ANNUAL EDITIONS characterized such thinking as static, in reality such thinking is both dynamic and conservative, since old experiences are preserved and new experiences are continually accumulated. Belief in cycles. Another central tenet of the Indian character is the belief that all changes in the world take place through cycles, there being cycles superimposed on other cycles, cycles within cycles, and so on. Inherent in the concept of cycles is alternation, and the Upanishads speak of the two alternating states of all things being potentiality and expression. Acceptance of the coexistence of opposites. Early Western readers of the Upanishads were puzzled by the apparent inherent ability of the Indian mind to accept the coexistence of seemingly diametrically opposite concepts. Belief in, and acceptance of, contradictory ideas is a natural part of the Indian way of life, and the logical complement to the tenets already mentioned. It is an indisputable fact that birth (creation) must necessarily be eventually followed by death (destruction). Creation and destruction are inseparable alternations. Even concepts such as good and evil are complementary, as each of us may have within us the most lofty and divine qualities and at the same time the basest qualities. We ourselves and the whole world can be whatever we want to make of them. These three tenets are responsible for the amazing continuity of the Indian civilization, its reverence for the elderly, and the acceptance of the aging process without a morbid fear of death. Ironically, the culture that taught of the need to renounce materialistic desires also produced some of the most pleasurable things in life. The intricacies and highly developed nature of Indian art, music, dance, and cuisine are examples. And the Kama Sutra is perhaps the oldest, and best known, manual on the pleasures of love and sex.

Embassy of India

A terra-cotta toy cow: Ancient Indian civilizations featured highly talented artisans and craftsmen.

by unknown sages, of 108 ancient philosophical texts known as the Upanishads. These texts reflect even older wisdom, which was passed down from generation to generation through oral transmission. A Western commentator has remarked that in the Upanishads the Indian mind moved from cosmology to psychology, and that while most other contemporary civilizations were still asking the question What am I? the Indian mind was already asking, Who am I? When translations of the Upanishads first became available in the West in the nineteenth century, the impact on European philosophers such as Goethe and Schopenhauer and on American writers such as Emerson and Whitman was profound.

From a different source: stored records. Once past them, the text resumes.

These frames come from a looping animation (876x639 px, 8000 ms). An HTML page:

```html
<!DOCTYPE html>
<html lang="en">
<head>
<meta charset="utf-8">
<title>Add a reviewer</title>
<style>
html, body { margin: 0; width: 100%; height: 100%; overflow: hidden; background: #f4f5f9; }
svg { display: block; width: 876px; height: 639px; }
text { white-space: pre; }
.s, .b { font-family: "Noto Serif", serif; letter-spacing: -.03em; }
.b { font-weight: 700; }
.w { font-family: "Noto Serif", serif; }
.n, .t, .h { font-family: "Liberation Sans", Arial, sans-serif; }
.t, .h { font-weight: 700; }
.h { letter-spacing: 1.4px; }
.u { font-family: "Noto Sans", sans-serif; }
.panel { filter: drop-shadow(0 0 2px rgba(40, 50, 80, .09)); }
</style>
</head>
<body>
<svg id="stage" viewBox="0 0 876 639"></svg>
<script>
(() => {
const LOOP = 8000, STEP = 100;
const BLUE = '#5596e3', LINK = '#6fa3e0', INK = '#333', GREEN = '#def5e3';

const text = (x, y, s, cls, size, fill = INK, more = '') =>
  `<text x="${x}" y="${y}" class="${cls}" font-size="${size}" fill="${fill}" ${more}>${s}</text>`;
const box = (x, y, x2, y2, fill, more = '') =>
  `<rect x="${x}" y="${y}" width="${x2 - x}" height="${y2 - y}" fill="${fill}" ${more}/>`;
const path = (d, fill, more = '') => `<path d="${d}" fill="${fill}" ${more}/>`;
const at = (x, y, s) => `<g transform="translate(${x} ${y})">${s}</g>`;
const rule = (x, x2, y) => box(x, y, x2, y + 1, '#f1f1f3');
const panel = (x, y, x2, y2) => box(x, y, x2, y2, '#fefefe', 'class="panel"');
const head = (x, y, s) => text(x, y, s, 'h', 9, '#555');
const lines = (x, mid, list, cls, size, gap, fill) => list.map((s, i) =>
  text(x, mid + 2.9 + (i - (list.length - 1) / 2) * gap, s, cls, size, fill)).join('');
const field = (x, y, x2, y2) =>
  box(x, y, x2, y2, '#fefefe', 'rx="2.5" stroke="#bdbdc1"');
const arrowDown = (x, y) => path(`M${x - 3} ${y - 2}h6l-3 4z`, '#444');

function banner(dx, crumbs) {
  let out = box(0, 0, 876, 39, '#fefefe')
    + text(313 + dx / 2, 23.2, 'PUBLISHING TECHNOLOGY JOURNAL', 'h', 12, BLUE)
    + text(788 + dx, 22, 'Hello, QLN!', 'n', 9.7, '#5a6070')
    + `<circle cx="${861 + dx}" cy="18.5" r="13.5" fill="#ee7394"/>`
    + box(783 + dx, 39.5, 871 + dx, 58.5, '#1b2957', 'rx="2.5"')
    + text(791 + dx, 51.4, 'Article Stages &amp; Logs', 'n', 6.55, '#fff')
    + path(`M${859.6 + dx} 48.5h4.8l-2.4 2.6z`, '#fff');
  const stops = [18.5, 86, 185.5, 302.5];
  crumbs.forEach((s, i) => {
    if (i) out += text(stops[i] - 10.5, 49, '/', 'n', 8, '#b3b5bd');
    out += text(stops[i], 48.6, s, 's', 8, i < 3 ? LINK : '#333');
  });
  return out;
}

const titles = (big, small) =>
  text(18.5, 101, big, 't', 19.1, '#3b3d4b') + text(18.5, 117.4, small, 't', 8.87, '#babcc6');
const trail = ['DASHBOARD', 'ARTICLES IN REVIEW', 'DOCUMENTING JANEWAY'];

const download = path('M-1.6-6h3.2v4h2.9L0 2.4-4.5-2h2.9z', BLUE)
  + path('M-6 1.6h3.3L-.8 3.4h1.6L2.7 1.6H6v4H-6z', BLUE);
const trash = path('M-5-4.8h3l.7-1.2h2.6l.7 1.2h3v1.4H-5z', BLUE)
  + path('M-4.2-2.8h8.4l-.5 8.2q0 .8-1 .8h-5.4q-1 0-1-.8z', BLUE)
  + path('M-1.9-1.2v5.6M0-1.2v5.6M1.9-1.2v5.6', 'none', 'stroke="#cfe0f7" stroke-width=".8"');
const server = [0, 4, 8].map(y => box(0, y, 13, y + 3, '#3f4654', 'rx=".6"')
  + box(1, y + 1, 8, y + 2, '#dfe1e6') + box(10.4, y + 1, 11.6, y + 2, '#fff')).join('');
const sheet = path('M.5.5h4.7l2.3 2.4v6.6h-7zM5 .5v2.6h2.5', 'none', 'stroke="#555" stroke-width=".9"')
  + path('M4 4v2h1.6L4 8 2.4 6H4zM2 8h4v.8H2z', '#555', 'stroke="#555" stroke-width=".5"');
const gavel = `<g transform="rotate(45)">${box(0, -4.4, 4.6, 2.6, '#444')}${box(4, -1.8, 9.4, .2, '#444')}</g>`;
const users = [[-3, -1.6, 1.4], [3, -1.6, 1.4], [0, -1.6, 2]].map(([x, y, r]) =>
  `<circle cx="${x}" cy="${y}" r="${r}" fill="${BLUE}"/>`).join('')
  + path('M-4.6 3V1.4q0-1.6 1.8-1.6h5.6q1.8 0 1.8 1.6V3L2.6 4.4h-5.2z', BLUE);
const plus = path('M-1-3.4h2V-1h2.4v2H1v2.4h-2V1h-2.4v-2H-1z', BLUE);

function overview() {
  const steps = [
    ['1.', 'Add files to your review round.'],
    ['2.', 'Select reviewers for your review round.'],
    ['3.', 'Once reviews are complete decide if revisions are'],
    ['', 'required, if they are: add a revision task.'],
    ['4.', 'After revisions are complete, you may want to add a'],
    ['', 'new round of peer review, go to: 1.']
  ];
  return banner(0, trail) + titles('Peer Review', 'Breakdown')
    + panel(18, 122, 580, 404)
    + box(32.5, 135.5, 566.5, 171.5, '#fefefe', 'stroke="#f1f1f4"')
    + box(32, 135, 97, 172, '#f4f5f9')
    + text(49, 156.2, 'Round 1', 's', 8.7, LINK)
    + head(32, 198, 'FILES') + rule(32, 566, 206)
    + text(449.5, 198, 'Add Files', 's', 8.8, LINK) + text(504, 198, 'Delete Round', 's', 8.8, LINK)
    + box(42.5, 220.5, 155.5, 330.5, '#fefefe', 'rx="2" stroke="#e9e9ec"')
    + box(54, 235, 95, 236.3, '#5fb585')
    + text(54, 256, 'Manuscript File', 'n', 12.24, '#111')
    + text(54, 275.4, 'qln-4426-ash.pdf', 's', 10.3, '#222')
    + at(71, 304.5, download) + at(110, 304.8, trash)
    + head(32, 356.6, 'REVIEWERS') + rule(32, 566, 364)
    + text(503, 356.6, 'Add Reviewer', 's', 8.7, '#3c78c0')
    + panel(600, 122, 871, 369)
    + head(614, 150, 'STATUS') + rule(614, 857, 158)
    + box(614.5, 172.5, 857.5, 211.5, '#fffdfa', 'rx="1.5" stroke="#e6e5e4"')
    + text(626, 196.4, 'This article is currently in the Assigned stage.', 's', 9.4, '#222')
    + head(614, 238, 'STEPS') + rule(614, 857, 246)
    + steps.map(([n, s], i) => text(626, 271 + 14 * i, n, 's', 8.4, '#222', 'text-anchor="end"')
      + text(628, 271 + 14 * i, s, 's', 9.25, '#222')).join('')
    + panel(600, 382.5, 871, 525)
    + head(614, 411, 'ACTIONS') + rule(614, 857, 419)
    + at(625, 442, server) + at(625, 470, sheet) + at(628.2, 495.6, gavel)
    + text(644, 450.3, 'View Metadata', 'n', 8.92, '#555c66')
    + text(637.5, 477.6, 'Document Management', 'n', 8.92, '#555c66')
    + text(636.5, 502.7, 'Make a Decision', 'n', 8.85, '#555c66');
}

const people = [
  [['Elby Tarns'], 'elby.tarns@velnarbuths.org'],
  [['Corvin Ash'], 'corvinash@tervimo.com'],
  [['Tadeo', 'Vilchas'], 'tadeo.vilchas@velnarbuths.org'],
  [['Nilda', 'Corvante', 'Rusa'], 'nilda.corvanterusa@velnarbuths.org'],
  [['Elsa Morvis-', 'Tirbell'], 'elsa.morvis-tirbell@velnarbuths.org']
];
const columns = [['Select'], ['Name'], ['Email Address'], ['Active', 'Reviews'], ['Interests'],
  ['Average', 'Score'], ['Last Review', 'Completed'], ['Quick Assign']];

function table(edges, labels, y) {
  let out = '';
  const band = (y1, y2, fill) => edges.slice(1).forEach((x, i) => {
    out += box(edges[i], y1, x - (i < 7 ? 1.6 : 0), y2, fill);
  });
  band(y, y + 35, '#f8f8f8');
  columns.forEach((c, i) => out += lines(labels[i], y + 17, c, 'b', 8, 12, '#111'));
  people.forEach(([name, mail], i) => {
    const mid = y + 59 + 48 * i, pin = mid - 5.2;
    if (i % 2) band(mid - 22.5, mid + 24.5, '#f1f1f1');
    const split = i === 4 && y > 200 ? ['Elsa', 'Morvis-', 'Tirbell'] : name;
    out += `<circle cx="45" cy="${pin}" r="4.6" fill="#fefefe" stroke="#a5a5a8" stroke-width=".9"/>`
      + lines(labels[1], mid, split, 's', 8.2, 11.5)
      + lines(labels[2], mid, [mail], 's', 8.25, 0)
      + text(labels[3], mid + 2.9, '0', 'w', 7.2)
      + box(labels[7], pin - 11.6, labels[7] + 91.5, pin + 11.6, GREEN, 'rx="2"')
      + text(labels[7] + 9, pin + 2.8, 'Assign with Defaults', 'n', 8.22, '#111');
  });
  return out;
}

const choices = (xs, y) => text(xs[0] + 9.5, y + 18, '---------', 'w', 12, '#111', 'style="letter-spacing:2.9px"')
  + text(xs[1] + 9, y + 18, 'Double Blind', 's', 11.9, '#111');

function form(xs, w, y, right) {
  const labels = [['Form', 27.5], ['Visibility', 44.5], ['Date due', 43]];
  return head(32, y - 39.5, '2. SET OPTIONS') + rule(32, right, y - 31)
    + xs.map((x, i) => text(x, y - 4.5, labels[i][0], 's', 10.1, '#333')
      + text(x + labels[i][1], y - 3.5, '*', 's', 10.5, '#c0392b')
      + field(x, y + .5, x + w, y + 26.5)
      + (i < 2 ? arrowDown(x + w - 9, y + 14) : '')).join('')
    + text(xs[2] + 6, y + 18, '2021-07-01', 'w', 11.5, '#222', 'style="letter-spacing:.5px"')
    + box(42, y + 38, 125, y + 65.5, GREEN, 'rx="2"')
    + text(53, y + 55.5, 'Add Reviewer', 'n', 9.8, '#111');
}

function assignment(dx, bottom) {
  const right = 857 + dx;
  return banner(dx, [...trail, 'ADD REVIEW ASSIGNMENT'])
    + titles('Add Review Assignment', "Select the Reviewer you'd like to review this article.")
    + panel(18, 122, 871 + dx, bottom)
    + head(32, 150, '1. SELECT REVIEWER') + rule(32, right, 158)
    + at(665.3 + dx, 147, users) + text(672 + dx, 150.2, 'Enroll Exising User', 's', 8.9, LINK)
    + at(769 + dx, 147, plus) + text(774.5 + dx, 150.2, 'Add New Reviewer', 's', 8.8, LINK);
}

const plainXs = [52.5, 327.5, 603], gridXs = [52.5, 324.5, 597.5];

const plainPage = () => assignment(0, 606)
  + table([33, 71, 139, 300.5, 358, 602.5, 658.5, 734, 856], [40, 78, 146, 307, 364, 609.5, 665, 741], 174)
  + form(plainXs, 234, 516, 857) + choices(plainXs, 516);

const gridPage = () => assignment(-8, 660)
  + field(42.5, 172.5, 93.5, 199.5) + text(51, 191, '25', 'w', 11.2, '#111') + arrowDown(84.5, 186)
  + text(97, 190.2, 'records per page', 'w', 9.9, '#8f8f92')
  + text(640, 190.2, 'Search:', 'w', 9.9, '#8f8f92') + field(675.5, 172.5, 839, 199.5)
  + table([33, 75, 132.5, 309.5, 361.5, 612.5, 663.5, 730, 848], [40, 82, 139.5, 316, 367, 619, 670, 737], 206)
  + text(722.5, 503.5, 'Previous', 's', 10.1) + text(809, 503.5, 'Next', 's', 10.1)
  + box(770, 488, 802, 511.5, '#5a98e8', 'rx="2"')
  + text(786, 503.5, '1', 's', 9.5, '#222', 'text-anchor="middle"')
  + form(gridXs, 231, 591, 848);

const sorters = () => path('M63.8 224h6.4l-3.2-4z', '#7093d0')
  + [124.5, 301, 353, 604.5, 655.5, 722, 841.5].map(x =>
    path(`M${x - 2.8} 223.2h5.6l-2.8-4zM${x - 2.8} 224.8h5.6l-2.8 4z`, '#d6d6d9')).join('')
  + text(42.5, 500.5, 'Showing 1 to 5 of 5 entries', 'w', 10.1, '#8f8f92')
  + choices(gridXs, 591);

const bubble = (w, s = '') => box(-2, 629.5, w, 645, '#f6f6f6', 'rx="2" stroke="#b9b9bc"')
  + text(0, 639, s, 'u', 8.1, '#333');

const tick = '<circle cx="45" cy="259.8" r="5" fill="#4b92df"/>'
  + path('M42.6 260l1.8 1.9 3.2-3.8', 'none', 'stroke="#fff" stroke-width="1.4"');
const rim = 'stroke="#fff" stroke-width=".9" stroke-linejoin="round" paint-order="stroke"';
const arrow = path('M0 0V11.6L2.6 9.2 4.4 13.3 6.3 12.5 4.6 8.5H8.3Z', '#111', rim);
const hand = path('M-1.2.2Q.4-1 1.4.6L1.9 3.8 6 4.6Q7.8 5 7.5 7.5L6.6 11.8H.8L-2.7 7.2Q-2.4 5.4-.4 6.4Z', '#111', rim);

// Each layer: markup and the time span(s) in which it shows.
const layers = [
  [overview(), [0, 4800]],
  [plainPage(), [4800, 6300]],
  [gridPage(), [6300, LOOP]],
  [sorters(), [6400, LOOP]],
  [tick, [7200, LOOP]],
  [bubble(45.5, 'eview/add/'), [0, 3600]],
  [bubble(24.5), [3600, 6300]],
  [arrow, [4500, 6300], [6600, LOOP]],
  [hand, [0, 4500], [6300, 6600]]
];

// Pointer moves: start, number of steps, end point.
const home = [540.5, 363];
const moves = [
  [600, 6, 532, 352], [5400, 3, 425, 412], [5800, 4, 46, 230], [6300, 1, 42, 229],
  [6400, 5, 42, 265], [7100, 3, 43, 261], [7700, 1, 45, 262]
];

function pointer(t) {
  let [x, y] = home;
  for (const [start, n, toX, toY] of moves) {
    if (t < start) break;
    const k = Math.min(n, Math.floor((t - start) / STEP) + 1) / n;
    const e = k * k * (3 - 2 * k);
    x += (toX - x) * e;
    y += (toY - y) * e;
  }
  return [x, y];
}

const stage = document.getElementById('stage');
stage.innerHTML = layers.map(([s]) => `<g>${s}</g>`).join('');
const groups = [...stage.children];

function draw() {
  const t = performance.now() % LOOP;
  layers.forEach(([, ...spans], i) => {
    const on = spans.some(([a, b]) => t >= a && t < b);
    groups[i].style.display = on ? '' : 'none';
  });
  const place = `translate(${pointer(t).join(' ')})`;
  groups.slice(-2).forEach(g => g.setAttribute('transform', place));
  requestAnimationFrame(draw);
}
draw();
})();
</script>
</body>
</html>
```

In the whole world, wrote Schopenhauer emotionally, there is no study as beneficial and as elevating as the Upanishads. Emerson wrote poems based on the texts. One of the principal underlying themes in the Upanishads is the quest for a personal reality. This quest began with the conviction that the limitations of our sensory perceptions give us an imperfect model to comprehend the real world around us; this is known as the concept of maya. Since individual perceptions can be different, different people can also have different realities. For example, a happy event for one individual may be an unhappy one for another. Recognition and perfection of our personal reality is the quintessential goal of Indian philosophy and is also the basic principle behind yoga. Indeed, the literal meaning of the Sanskrit word yoga is union, and the union that is sought is not with any external entity but w